What the task asks:
In the material below, identify each line bearing the word "lineWidth". Reproduce those lines.
▬▬▬▬▬▬▬▬▬▬
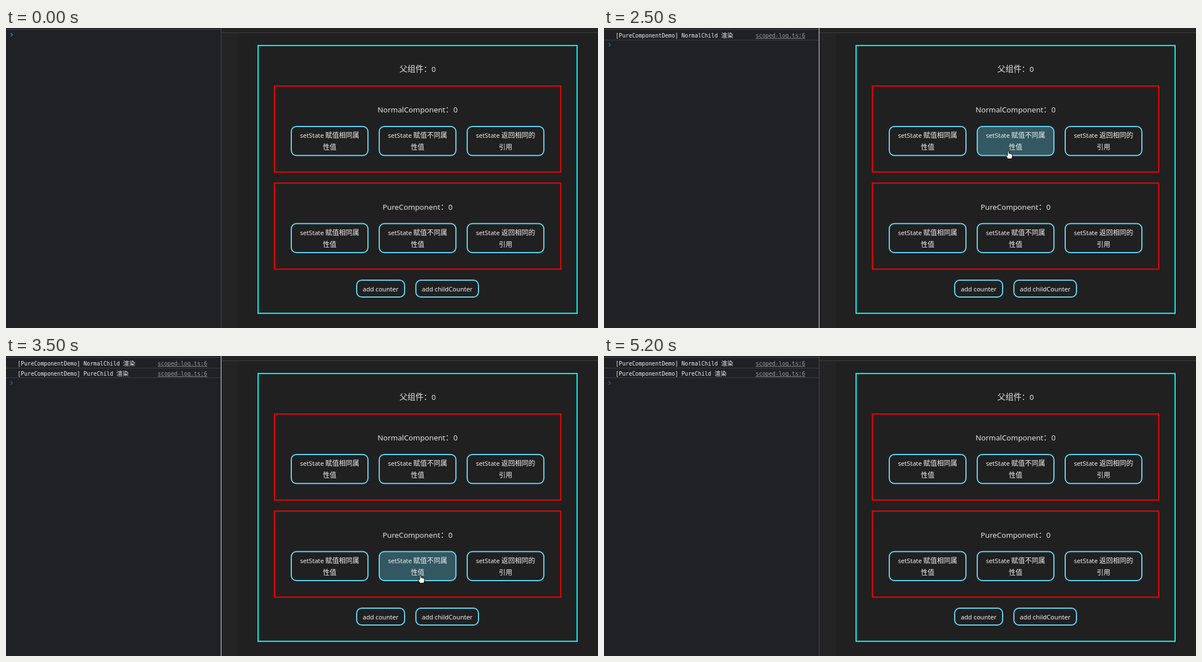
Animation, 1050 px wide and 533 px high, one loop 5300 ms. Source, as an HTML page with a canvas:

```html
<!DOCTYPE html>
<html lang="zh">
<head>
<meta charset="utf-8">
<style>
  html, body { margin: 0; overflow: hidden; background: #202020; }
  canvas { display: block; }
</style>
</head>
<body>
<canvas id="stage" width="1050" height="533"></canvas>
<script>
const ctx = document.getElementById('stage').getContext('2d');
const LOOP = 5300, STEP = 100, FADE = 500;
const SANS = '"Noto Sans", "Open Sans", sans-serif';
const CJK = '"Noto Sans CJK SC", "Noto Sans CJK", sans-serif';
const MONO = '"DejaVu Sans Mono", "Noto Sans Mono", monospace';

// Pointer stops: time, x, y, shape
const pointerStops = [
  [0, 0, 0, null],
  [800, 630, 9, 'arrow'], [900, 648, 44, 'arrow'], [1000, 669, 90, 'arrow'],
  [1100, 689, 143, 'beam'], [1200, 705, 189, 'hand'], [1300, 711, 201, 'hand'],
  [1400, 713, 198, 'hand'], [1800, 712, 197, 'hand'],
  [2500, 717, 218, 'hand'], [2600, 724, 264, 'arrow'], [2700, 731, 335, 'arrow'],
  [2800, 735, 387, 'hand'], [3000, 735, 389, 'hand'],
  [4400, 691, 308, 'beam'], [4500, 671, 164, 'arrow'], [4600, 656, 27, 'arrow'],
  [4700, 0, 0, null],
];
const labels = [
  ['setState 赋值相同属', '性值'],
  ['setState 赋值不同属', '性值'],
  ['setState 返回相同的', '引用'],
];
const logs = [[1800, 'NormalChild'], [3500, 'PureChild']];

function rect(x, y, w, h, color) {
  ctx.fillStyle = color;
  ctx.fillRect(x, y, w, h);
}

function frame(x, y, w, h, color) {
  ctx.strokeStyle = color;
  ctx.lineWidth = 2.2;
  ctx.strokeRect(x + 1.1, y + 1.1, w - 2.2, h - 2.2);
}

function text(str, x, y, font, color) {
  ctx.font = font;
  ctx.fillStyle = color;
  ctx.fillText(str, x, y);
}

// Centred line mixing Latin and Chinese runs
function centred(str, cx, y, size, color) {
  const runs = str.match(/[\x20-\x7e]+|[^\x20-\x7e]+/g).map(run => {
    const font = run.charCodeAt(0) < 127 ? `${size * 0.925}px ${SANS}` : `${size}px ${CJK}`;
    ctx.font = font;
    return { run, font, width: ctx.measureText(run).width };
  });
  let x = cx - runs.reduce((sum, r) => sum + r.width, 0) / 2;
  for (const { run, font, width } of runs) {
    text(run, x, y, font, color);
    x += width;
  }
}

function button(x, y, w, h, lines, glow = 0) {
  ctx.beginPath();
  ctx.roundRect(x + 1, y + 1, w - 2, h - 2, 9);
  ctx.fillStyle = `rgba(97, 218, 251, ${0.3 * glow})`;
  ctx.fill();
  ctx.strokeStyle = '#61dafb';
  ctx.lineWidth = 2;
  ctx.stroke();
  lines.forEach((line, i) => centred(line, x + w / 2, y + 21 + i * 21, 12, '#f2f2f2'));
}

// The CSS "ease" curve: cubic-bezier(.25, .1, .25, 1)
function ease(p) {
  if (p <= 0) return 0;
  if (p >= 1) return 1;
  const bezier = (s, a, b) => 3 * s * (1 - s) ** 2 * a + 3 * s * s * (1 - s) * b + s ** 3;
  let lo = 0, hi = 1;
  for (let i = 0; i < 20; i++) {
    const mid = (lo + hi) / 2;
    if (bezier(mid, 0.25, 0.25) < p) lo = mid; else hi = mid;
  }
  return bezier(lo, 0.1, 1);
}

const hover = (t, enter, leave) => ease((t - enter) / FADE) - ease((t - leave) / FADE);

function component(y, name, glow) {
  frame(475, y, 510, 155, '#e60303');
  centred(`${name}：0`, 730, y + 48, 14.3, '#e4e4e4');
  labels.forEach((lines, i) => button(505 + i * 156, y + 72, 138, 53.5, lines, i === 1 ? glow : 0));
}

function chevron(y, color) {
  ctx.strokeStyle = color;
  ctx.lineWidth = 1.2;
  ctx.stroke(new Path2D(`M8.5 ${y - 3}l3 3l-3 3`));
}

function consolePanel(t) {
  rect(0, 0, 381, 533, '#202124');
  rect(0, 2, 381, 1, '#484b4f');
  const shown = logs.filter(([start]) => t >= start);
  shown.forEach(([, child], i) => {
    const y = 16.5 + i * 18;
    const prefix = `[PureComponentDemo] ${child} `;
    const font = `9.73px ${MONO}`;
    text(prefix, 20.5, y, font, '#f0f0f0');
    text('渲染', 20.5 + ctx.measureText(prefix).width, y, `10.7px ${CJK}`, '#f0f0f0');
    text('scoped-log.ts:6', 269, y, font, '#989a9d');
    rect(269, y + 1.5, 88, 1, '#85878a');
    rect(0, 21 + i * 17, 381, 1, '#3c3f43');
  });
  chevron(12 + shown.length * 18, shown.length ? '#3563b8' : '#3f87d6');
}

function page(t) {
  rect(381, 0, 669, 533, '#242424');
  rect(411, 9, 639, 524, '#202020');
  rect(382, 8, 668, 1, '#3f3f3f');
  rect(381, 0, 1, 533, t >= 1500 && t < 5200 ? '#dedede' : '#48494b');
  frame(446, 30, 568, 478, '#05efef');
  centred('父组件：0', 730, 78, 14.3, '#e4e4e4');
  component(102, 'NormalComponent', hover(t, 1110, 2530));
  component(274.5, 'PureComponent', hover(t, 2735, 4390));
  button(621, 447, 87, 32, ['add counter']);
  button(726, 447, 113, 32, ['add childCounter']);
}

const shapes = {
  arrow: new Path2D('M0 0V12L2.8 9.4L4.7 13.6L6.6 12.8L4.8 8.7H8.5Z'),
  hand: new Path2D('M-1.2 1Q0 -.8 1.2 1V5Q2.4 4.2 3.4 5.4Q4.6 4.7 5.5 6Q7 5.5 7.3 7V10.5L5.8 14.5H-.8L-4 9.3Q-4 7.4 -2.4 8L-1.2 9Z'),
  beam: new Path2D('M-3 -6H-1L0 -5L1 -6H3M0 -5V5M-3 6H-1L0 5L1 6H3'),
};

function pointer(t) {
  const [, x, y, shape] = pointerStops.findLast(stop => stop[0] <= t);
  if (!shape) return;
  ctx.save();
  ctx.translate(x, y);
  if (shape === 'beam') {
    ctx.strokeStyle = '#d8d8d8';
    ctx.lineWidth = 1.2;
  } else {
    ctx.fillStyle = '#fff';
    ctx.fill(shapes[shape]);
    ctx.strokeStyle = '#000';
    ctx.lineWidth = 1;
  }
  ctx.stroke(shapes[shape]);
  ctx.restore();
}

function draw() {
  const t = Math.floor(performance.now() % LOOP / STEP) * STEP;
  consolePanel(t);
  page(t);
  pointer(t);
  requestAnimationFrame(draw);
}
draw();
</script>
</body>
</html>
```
▬▬▬▬▬▬▬▬▬▬
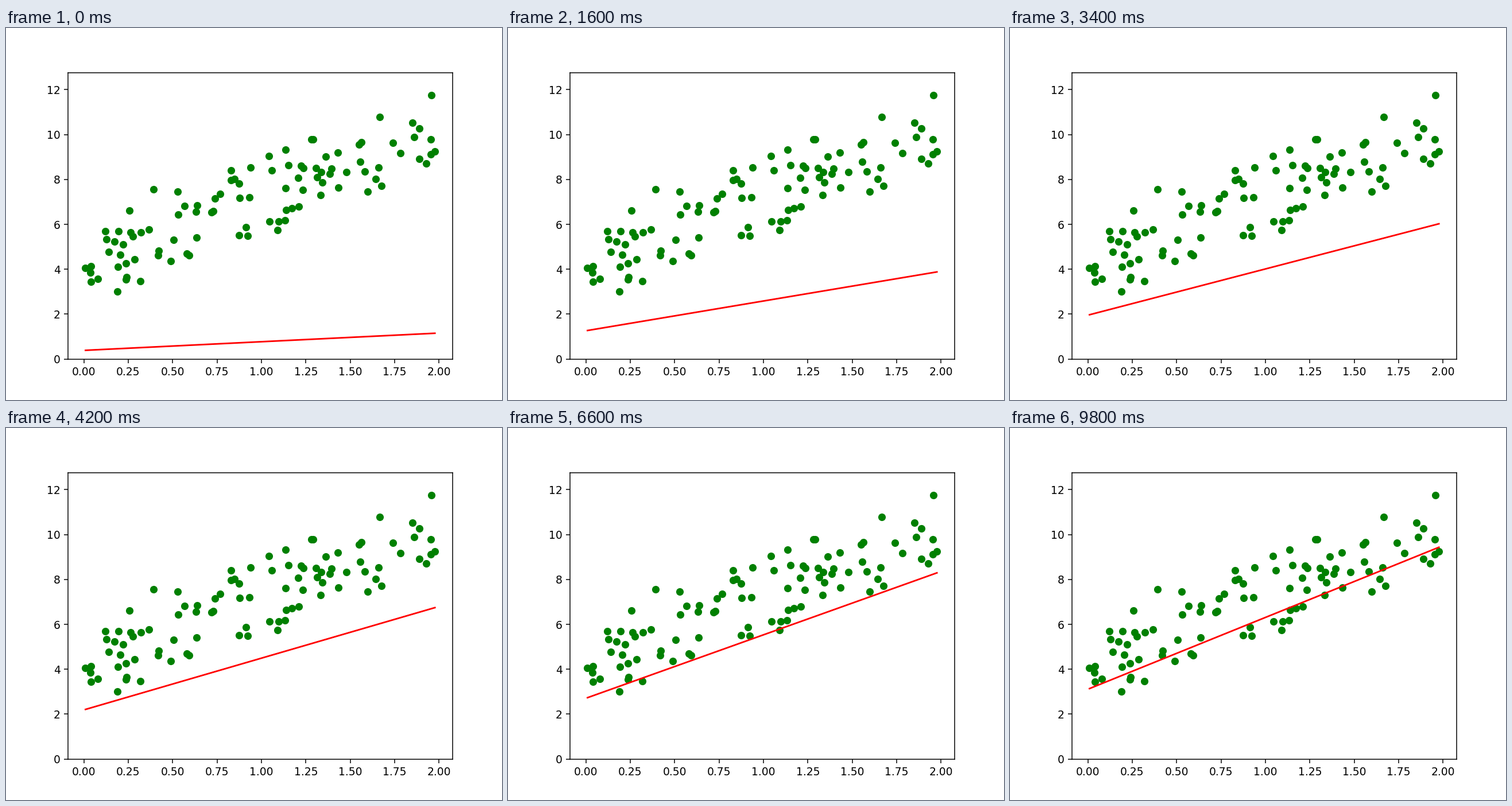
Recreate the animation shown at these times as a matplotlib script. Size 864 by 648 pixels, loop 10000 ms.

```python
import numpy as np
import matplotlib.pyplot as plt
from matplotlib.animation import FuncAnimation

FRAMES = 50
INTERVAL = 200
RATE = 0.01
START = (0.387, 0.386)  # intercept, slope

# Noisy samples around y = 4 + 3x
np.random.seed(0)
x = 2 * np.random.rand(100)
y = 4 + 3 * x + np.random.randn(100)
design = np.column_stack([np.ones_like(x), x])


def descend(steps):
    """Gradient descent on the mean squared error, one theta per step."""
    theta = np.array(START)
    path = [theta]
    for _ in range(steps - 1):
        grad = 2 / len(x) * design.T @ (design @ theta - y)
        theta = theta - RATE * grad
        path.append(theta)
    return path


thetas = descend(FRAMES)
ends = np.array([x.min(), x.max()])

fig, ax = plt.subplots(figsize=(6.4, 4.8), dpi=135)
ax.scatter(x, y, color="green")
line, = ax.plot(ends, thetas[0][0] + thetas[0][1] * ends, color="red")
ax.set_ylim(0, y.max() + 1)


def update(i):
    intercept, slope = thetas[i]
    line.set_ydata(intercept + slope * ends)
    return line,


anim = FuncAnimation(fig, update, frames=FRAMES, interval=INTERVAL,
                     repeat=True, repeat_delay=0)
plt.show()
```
▬▬▬▬▬▬▬▬▬▬
Solution to the problem:
  ctx.lineWidth = 2.2;
  ctx.lineWidth = 2;
  ctx.lineWidth = 1.2;
    ctx.lineWidth = 1.2;
    ctx.lineWidth = 1;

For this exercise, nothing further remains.